Saved entries:
__________

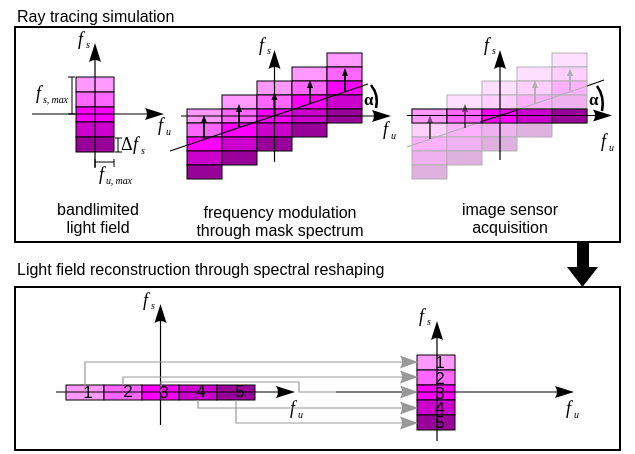
<!DOCTYPE html>
<html lang="en">
<head>
<meta charset="utf-8">
<title>Light field reconstruction</title>
<style>
:root {
  --ink: #000;
  --paper: #fff;
  --band-1: #ff99ff;
  --band-2: #ff66ff;
  --band-3: #ff00ff;
  --band-4: #cc00cc;
  --band-5: #990099;
  --route: #999;
}
* { box-sizing: border-box; margin: 0; }
html, body { width: 635px; height: 454px; overflow: hidden; background: var(--paper); }
body { color: var(--ink); font: 16px/18px "Liberation Sans", Arial, sans-serif; }
.diagram { position: relative; width: 635px; height: 454px; padding-left: 14px; }
h2 { font-size: 16px; font-weight: 400; padding-left: 3px; white-space: nowrap; }
.simulation-title { height: 26px; padding-top: 8px; }
.reconstruction-title { height: 43px; padding-top: 18px; }
.panel { width: 607px; border: 2px solid var(--ink); }
.simulation { height: 217px; }
.reconstruction { height: 165px; }
.panel svg { display: block; overflow: visible; }
.captions { display: grid; grid-template-columns: 164px 200px 239px; text-align: center; white-space: nowrap; }
.captions .modulation { padding-top: 3px; }
.captions .acquisition { padding-left: 21px; }
.step-arrow { position: absolute; left: 567px; top: 242px; }
.b1 { fill: var(--band-1); }
.b2 { fill: var(--band-2); }
.b3 { fill: var(--band-3); }
.b4 { fill: var(--band-4); }
.b5 { fill: var(--band-5); }
.cells { stroke: var(--ink); stroke-width: 1; }
.axis, .measure { stroke: var(--ink); stroke-width: 1.2; fill: none; }
.measure { stroke-width: 1; }
.angle { stroke: var(--ink); stroke-width: 2.6; fill: none; }
.shift { stroke: var(--ink); stroke-width: 2; }
.faded { opacity: .3; }
.route { stroke: var(--route); stroke-width: 1.2; fill: none; }
.math { font: italic 18px "Liberation Serif", "Times New Roman", serif; }
.math .sub { font-size: 10px; }
.alpha { font: bold 17px "Liberation Serif", "Times New Roman", serif; }
.number { font-size: 17px; text-anchor: middle; }
</style>
</head>
<body>
<main class="diagram">
  <h2 class="simulation-title">Ray tracing simulation</h2>
  <section class="panel simulation">
    <svg width="603" height="173" viewBox="16 28 603 173" role="img" aria-label="Spectrum of the light field before and after modulation and at the sensor">
      <defs>
        <g id="spectrum" class="cells">
          <rect class="b1" width="35" height="14"/>
          <rect class="b2" y="14" width="35" height="14"/>
          <rect class="b3" y="28" width="35" height="14"/>
          <rect class="b4" y="42" width="35" height="14"/>
          <rect class="b5" y="56" width="35" height="14"/>
        </g>
        <g id="sheared-spectrum">
          <use href="#spectrum" x="0" y="56"/>
          <use href="#spectrum" x="35" y="42"/>
          <use href="#spectrum" x="70" y="28"/>
          <use href="#spectrum" x="105" y="14"/>
          <use href="#spectrum" x="140" y="0"/>
        </g>
        <path id="head-right" d="M0 0L-19-6Q-15 0-19 6Z"/>
        <path id="head-up" d="M0 0L-6 19Q0 15 6 19Z"/>
        <g id="shift-arrow">
          <line class="shift" y1="0" y2="-18"/>
          <polygon points="0,-24 -3,-16 3,-16"/>
        </g>
        <g id="f-s" class="math"><text>f<tspan class="sub" x="8" y="3">s</tspan></text></g>
        <g id="f-u" class="math"><text>f<tspan class="sub" x="8" y="4">u</tspan></text></g>
      </defs>

      <g id="bandlimited">
        <g class="cells">
          <rect class="b1" x="76" y="77" width="38" height="15"/>
          <rect class="b2" x="76" y="92" width="38" height="15"/>
          <rect class="b3" x="76" y="107" width="38" height="15"/>
          <rect class="b4" x="76" y="122" width="38" height="15"/>
          <rect class="b5" x="76" y="137" width="38" height="15"/>
        </g>
        <path class="axis" d="M32 114H150M95 168V55"/>
        <use href="#head-right" x="164" y="114"/>
        <use href="#head-up" x="95" y="43"/>
        <path class="measure" d="M68 77H75M72 77V114M68 114H75M115 138H122M118 138V152M115 152H122M95 162H114M95 159V167M114 159V167"/>
        <use href="#f-s" x="78" y="45"/>
        <use href="#f-u" x="158" y="131"/>
        <g class="math">
          <text x="36" y="99">f<tspan class="sub" x="43" y="103" textLength="25">s, max</tspan></text>
          <text x="99" y="180">f<tspan class="sub" x="106" y="184" textLength="26">u, max</tspan></text>
          <text x="121" y="150"><tspan font-style="normal">Δ</tspan><tspan x="133">f</tspan><tspan class="sub" x="141" y="154">s</tspan></text>
        </g>
      </g>

      <g id="modulated">
        <use href="#sheared-spectrum" x="187" y="53"/>
        <path class="axis" d="M181 116H378M274.500 162V62M170 151L368 84"/>
        <use href="#head-right" x="391" y="116"/>
        <use href="#head-up" x="274.500" y="50"/>
        <use href="#shift-arrow" x="204" y="139"/>
        <use href="#shift-arrow" x="239" y="128"/>
        <use href="#shift-arrow" x="274.500" y="116"/>
        <use href="#shift-arrow" x="310" y="104"/>
        <use href="#shift-arrow" x="345" y="92"/>
        <path class="angle" d="M371 85Q379 95 376 108"/>
        <text class="alpha" x="364" y="105">α</text>
        <use href="#f-s" x="259" y="51"/>
        <use href="#f-u" x="383" y="135"/>
      </g>

      <g id="acquired">
        <g class="faded">
          <use href="#sheared-spectrum" x="412" y="53"/>
          <path class="axis" d="M407 147L587 86"/>
          <use href="#shift-arrow" x="430" y="139"/>
          <use href="#shift-arrow" x="465" y="128"/>
          <use href="#shift-arrow" x="535" y="104"/>
          <use href="#shift-arrow" x="570" y="92"/>
        </g>
        <g class="cells">
          <rect class="b1" x="412" y="109" width="35" height="14"/>
          <rect class="b2" x="447" y="109" width="35" height="14"/>
          <rect class="b3" x="482" y="109" width="35" height="14"/>
          <rect class="b4" x="517" y="109" width="35" height="14"/>
          <rect class="b5" x="552" y="109" width="35" height="14"/>
        </g>
        <use href="#shift-arrow" x="430" y="139" opacity=".5"/>
        <use href="#shift-arrow" x="465" y="128" opacity=".5"/>
        <path class="axis" d="M407 115.500H600M500 160V62M480 122L517 110M587 86L604 80"/>
        <use href="#head-right" x="612" y="115.500"/>
        <use href="#head-up" x="500" y="50"/>
        <path class="angle" d="M597 86Q605 97 602 111"/>
        <text class="alpha" x="589" y="105">α</text>
        <use href="#f-s" x="484" y="51"/>
        <use href="#f-u" x="601" y="147"/>
      </g>
    </svg>
    <div class="captions">
      <p>bandlimited<br>light field</p>
      <p class="modulation">frequency modulation<br>through mask spectrum</p>
      <p class="acquisition">image sensor<br>acquisition</p>
    </div>
  </section>

  <h2 class="reconstruction-title">Light field reconstruction through spectral reshaping</h2>
  <section class="panel reconstruction">
    <svg width="603" height="161" viewBox="16 288 603 161" role="img" aria-label="Five bands in a row are rearranged into a vertical stack">
      <defs>
        <path id="route-head" fill="#999" d="M0 0L-18-6.500Q-14 0-18 6.500Z"/>
      </defs>
      <g id="sensor-row">
        <g class="cells">
          <rect class="b1" x="66" y="385" width="38" height="15"/>
          <rect class="b2" x="104" y="385" width="38" height="15"/>
          <rect class="b3" x="142" y="385" width="37" height="15"/>
          <rect class="b4" x="179" y="385" width="38" height="15"/>
          <rect class="b5" x="217" y="385" width="38" height="15"/>
        </g>
        <path class="axis" d="M56 392H282M160.500 425V316"/>
        <use href="#head-right" x="295" y="392"/>
        <use href="#head-up" x="160.500" y="304"/>
        <use href="#f-s" x="143" y="306"/>
        <use href="#f-u" x="290" y="414"/>
      </g>
      <g id="reshaped-stack">
        <g class="cells">
          <rect class="b1" x="417" y="355" width="38" height="15"/>
          <rect class="b2" x="417" y="370" width="38" height="15"/>
          <rect class="b3" x="417" y="385" width="38" height="15"/>
          <rect class="b4" x="417" y="400" width="38" height="15"/>
          <rect class="b5" x="417" y="415" width="38" height="15"/>
        </g>
        <path class="axis" d="M336 392H562M437 441V333"/>
        <use href="#head-right" x="574" y="392"/>
        <use href="#head-up" x="437" y="321"/>
        <use href="#f-s" x="419" y="322"/>
        <use href="#f-u" x="566" y="414"/>
      </g>
      <g id="routes">
        <path class="route" d="M85 392V362H402M123 385V377H402M161 392V382H299V392H336M198 400V408H402M236 400V423H402"/>
        <use href="#route-head" x="418" y="362"/>
        <use href="#route-head" x="418" y="377"/>
        <use href="#route-head" x="418" y="392"/>
        <use href="#route-head" x="418" y="408"/>
        <use href="#route-head" x="418" y="423"/>
      </g>
      <g class="number">
        <text x="88" y="398">1</text>
        <text x="128" y="397">2</text>
        <text x="164" y="398">3</text>
        <text x="201" y="397">4</text>
        <text x="240" y="397">5</text>
        <text x="440" y="368">1</text>
        <text x="440" y="384">2</text>
        <text x="440" y="399">3</text>
        <text x="440" y="414">4</text>
        <text x="440" y="428">5</text>
      </g>
    </svg>
  </section>

  <svg class="step-arrow" width="31" height="45" viewBox="0 0 31 45" aria-hidden="true">
    <polygon points="10,0 22,0 22,25 31,25 15.500,45 0,25 10,25"/>
  </svg>
</main>
</body>
</html>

__________

Exercise: The task calls for all lines in the entries that hold "panel".

Response to this task:
.panel { width: 607px; border: 2px solid var(--ink); }
.panel svg { display: block; overflow: visible; }
  <section class="panel simulation">
  <section class="panel reconstruction">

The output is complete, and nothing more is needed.